5 – At the extreme compliance end of the scale this example from VisitLondon, though still this steers the visitor to accept:
Marketing may have had to pull rank over legal to avoid the lack of visitors – as this with a much less compliantred button to Allow all cookies replaced the banner during September:
6 – The most compliant are set out as described at the beginning of the article.
This example from the Webgears group:
The Consentmanager CMP does not allow preview to the site unless the CMP has been engaged. Interestingly, if the user clicks elsewhere on the page, a second tier banner appears (try that yourself). This presents two options for Reject all or Accept all, equally presented.
7 – TUI is a rare example of a consumer website with no button being shown as preferred:
Perils of non-compliance
The reason we are seeing such significant difference in the cookie banners that websites greet visitors with is that compliance is legally important across an increasing number of markets. PECR regulations are just that and not a ‘best practice’ recommendation. And this can end up with some significant fines for non-compliance.
CookieYes highlighted 8 in a recent article:
- TikTok was fined $5.4 million in January 2023 by CNIL France
- Microsoft Ireland was fined $65 million by CNIL France
- Sephora was the first fine, of $1.2 million or violating California’s CCPA
- Google was famously hit with $162 million fine in December 2021, again by CNIL France
- Facebook was also fined at that time $65 million by CNIL
- Amazon was an early fine in December 2020, $38 million by CNIL
- CNIL also fined Carrefour $3.23 million for violations including cookie consent
- Twitter was fined $32,000 by Spainish agency AEDP source: CookieYes
This has given advertisers’ legal teams a much stronger voice at board level to urge for stronger website compliance. This led to extremely compliant banners being introduced particularly by larger retailers, often resulting in websites being almost unusable if all cookies are rejected. Many as we see in the examples above, have rolled back the compliance to make them much more user friendly for consumers.
What can we learn from this?

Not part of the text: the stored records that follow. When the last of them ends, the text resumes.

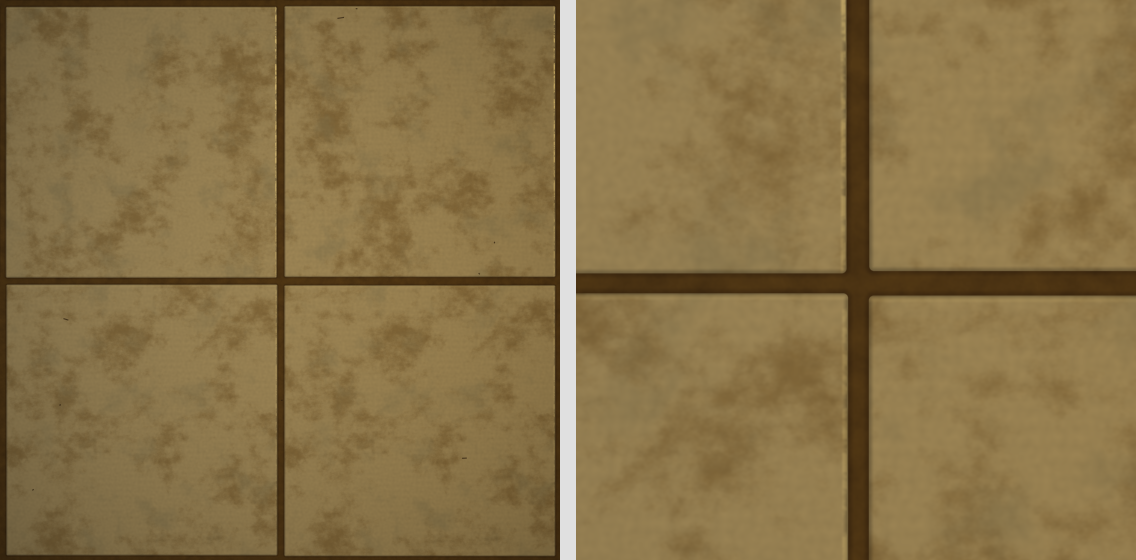
Left, the full canvas; right, a detail of the centre.
This texture is drawn by a Shadertoy shader. Its source:

```glsl
const vec2 GRID_CENTRE = vec2(0.5015, 0.498);
const float SPACING = 0.497;
const float HALF_TILE = 0.242;
const float CORNER_RADIUS = 0.003;

const vec3 GLAZE_LIGHT = vec3(0.575, 0.485, 0.305);
const vec3 GLAZE_STAIN = vec3(0.475, 0.375, 0.205);
const vec3 GLAZE_GREY = vec3(0.475, 0.415, 0.27);
const vec3 GROUT_LIGHT = vec3(0.31, 0.21, 0.075);
const vec3 GROUT_DARK = vec3(0.21, 0.135, 0.05);
const vec3 GLINT = vec3(0.86, 0.74, 0.44);
const vec3 DIRT = vec3(0.16, 0.10, 0.04);

vec2 hash2(vec2 p) {
    p = vec2(dot(p, vec2(127.1, 311.7)), dot(p, vec2(269.5, 183.3)));
    return fract(sin(p) * 43758.5);
}

float gradientNoise(vec2 p) {
    vec2 i = floor(p), f = fract(p);
    vec2 u = f * f * f * (f * (f * 6.0 - 15.0) + 10.0);
    vec2 e = vec2(0.0, 1.0);
    float a = dot(hash2(i) * 2.0 - 1.0, f);
    float b = dot(hash2(i + e.yx) * 2.0 - 1.0, f - e.yx);
    float c = dot(hash2(i + e.xy) * 2.0 - 1.0, f - e.xy);
    float d = dot(hash2(i + e.yy) * 2.0 - 1.0, f - e.yy);
    return mix(mix(a, b, u.x), mix(c, d, u.x), u.y);
}

float fbm(vec2 p, int octaves) {
    float sum = 0.0, amplitude = 1.0;
    for (int i = 0; i < octaves; i++) {
        sum += amplitude * gradientNoise(p);
        p = mat2(1.6, 1.2, -1.2, 1.6) * p + 7.3;
        amplitude *= 0.6;
    }
    return sum;
}

float roundedBox(vec2 p, vec2 halfSize, float radius) {
    vec2 q = abs(p) - halfSize + radius;
    return length(max(q, 0.0)) + min(max(q.x, q.y), 0.0) - radius;
}

float segment(vec2 p, vec2 a, vec2 b) {
    vec2 ab = b - a;
    return length(p - a - ab * clamp(dot(p - a, ab) / dot(ab, ab), 0.0, 1.0));
}

float coverage(float dist, float aa) {
    return 1.0 - smoothstep(-aa, aa, dist);
}

// Cloudy print with soft stains and fine flecks
vec3 glaze(vec2 p, vec2 seed) {
    vec2 q = p + seed * 19.0;
    float cloud = fbm(q * 9.0, 3);
    float fleck = fbm(q * vec2(42.0, 50.0), 4);
    float stain = smoothstep(-0.18, 0.75, cloud + 0.55 * fleck);
    float haze = smoothstep(0.0, 0.7, fbm(q * 14.0 + 31.0, 4));
    vec3 colour = mix(GLAZE_LIGHT, GLAZE_STAIN, stain);
    colour = mix(colour, GLAZE_GREY, 0.5 * haze);
    return colour * (1.0 + 0.05 * gradientNoise(q * 190.0));
}

// Rough joint, darkest beside the tiles
vec3 grout(vec2 uv, float edge) {
    float grain = fbm(uv * 55.0, 4);
    float depth = smoothstep(0.0, 0.004, edge);
    return mix(GROUT_DARK, GROUT_LIGHT, clamp(0.25 + 0.5 * depth + 0.4 * grain, 0.0, 1.0));
}

// Raised rim: broken glints at the right, a faint line at the top
vec3 addRim(vec3 colour, vec2 p, vec2 halfSize, float edge, float gloss) {
    vec2 inset = halfSize - p;
    float broken = smoothstep(-0.35, 0.4, fbm(vec2(p.x * 60.0, p.y * 95.0) + gloss * 40.0, 3));
    float fade = smoothstep(-0.3, 0.15, p.y);
    float right = smoothstep(0.0, 0.0012, inset.x) * (1.0 - smoothstep(0.0022, 0.0045, inset.x));
    float top = smoothstep(0.0, 0.0015, inset.y) * (1.0 - smoothstep(0.002, 0.005, inset.y));
    colour *= mix(0.76, 1.0, smoothstep(0.0, 0.0035, -edge));
    colour = mix(colour, GLINT, right * gloss * broken * mix(0.35, 1.0, fade));
    return mix(colour, GLINT, 0.14 * top);
}

// Scattered specks and a few short hairs
float debris(vec2 uv, float aa) {
    float mask = 0.0;
    for (int i = 0; i < 9; i++) {
        vec2 spot = hash2(vec2(float(i) + 2.0, 8.0));
        vec2 shape = hash2(vec2(float(i) + 5.0, 21.0));
        float angle = shape.x * 6.2832;
        float span = i < 3 ? 0.006 + 0.008 * shape.y : 0.001;
        vec2 tip = spot + span * vec2(cos(angle), sin(angle));
        mask = max(mask, coverage(segment(uv, spot, tip) - 0.0009, aa));
    }
    return mask;
}

void mainImage(out vec4 fragColor, in vec2 fragCoord) {
    vec2 uv = fragCoord / iResolution.xy;
    float aa = 0.8 / min(iResolution.x, iResolution.y);

    // Tile grid with slightly uneven setting
    vec2 grid = (uv - GRID_CENTRE) / SPACING;
    vec2 cell = floor(grid);
    vec2 jitter = (hash2(cell + 13.0) - 0.5) * 0.002;
    vec2 local = (fract(grid) - 0.5) * SPACING - jitter;
    vec2 halfSize = vec2(HALF_TILE);
    float edge = roundedBox(local, halfSize, CORNER_RADIUS);

    // The lower row shares one print
    float upper = step(0.0, cell.y);
    vec2 seed = hash2(vec2(cell.x * upper, cell.y) + 4.0);
    float gloss = mix(0.3, 0.85, upper);
    vec3 tile = addRim(glaze(local, seed), local, halfSize, edge, gloss);
    vec3 colour = mix(grout(uv, edge), tile, coverage(edge, aa));
    colour = mix(colour, DIRT, 0.75 * debris(uv, aa));

    // Soft pool of light, cooler towards the left
    vec2 away = uv - vec2(0.53, 0.54);
    float light = 1.05 - 0.5 * dot(away, away);
    vec3 tint = mix(vec3(0.97, 0.99, 1.04), vec3(1.01, 1.0, 0.97), uv.x);
    fragColor = vec4(colour * light * tint, 1.0);
}
```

This review of consumer and retail websites shows that there is a variation, which continues to develop and change. Overwhelmingly, we see that more consumer focused sites don’t show much granularity beyond Accept / Manage / Reject. Also there is almost always a nudge to Accept all either by colour, button size or page positioning. More corporate websites tend to be more strictly compliant to PECR regulation.

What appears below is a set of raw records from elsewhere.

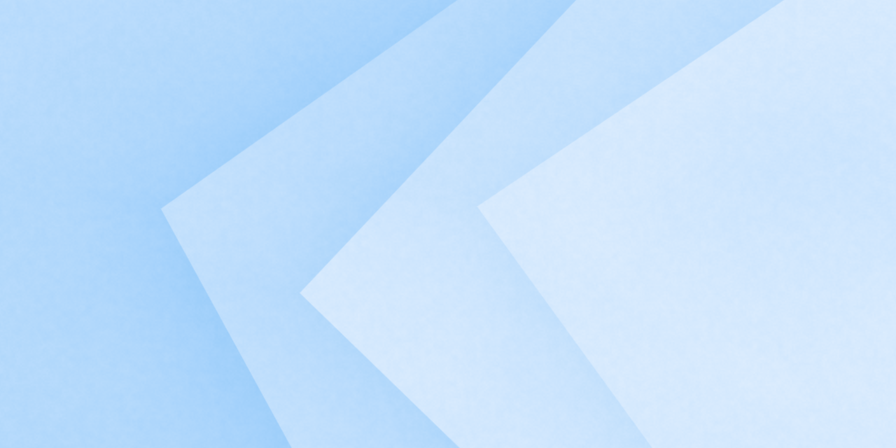
Reproduce this background procedurally as a Shadertoy shader.

```glsl
float hash(vec2 p) {
    return fract(sin(dot(p, vec2(127.1, 311.7))) * 43758.5453);
}

float noise(vec2 p) {
    vec2 cell = floor(p), f = fract(p);
    f = f * f * (3.0 - 2.0 * f);
    return mix(mix(hash(cell), hash(cell + vec2(1, 0)), f.x),
               mix(hash(cell + vec2(0, 1)), hash(cell + vec2(1, 1)), f.x), f.y);
}

float fbm(vec2 p) {
    float sum = 0.0, amplitude = 0.5;
    for (int i = 0; i < 4; i++) {
        sum += amplitude * noise(p);
        p = mat2(1.6, 1.2, -1.2, 1.6) * p + 7.3;
        amplitude *= 0.5;
    }
    return sum;
}

// Signed distance to a corner opening to the right, negative inside
float cornerDistance(vec2 p, vec2 tip, vec2 top, vec2 bottom) {
    vec2 up = normalize(top - tip), down = normalize(bottom - tip);
    p -= tip;
    return max(dot(p, vec2(-up.y, up.x)), dot(p, vec2(down.y, -down.x)));
}

// Shades the layer below, then covers it with a paler sheet
float addSheet(float tone, float sheetTone, float d, float shadow, float spread) {
    float pixel = 1.0 / iResolution.y;
    tone -= shadow * exp(-max(d, 0.0) / spread);
    return mix(tone, sheetTone, smoothstep(pixel, -pixel, d));
}

void mainImage(out vec4 fragColor, in vec2 fragCoord) {
    vec2 p = fragCoord / iResolution.y;

    float sheet1 = cornerDistance(p, vec2(0.359, 0.534), vec2(1.021, 1.0), vec2(0.651, 0.0));
    float sheet2 = cornerDistance(p, vec2(0.669, 0.346), vec2(1.286, 1.0), vec2(1.026, 0.0));
    float sheet3 = cornerDistance(p, vec2(1.065, 0.539), vec2(1.75, 1.0), vec2(1.456, 0.0));

    // Tone runs from deep blue at 0 to pale blue at 1
    float tone = 0.38 + 0.06 * p.y;
    tone = addSheet(tone, 0.64 - 0.12 * smoothstep(0.6, 1.0, p.y), sheet1, 0.32, 0.2);
    tone = addSheet(tone, 0.91 - 0.2 * smoothstep(0.4, 1.0, p.y), sheet2, 0.32, 0.16);

    // Front sheet with a soft darker patch near the right side
    vec2 patchOffset = (p - vec2(1.85, 0.62)) / vec2(0.35, 0.25);
    float frontTone = 0.92 - 0.16 * exp(-dot(patchOffset, patchOffset));
    tone = addSheet(tone, frontTone, sheet3, 0.3, 0.18);

    // Cloudy mottling and fine paper grain
    tone += 0.1 * (fbm(p * 6.0) - 0.47);
    tone += 0.16 * (fbm(p * 70.0) - 0.47);
    tone += 0.07 * (noise(p * 256.0) - 0.5);

    vec3 deepBlue = vec3(0.63, 0.815, 0.982);
    vec3 paleBlue = vec3(0.86, 0.925, 0.994);
    fragColor = vec4(mix(deepBlue, paleBlue, tone), 1.0);
}
```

This applies across most European markets with a requirement for one of the buttons to be engaged with. We are increasingly seeing adoption across other markets. Australia, Canada and Thailand all strengthened privacy legislation over the past year, along with many US States.
The picture will vary across the USA as privacy legislations are enacted. The US now has eleven states with privacy legislation, a doubling since last year, which all vary in requirements, making a tricky landscape to adapt to for advertisers. Many of the CMP providers offer increasingly intelligent solutions to cover much of the variation.
It is also fair to say that from this brief examination of CMPs, that it does appear that many websites are adjusting their positions on how to present cookie consent banners along the spectrum from full legal compliance to the marketing friendly and simpler devices. All will of course be keeping an eye on legal cases and fines already being levied for non-compliance.
From and affiliate publisher’s point of view, it is important to regularly check the most important partner merchants and advertisers to understand what your visitors are met with on the affiliate referral. Moonpull audits enable a publisher to schedule regular audits of the top 20 or more advertisers to monitor changes in both tracking and CMPs, something that is increasingly important to ensure affiliate revenues are protected.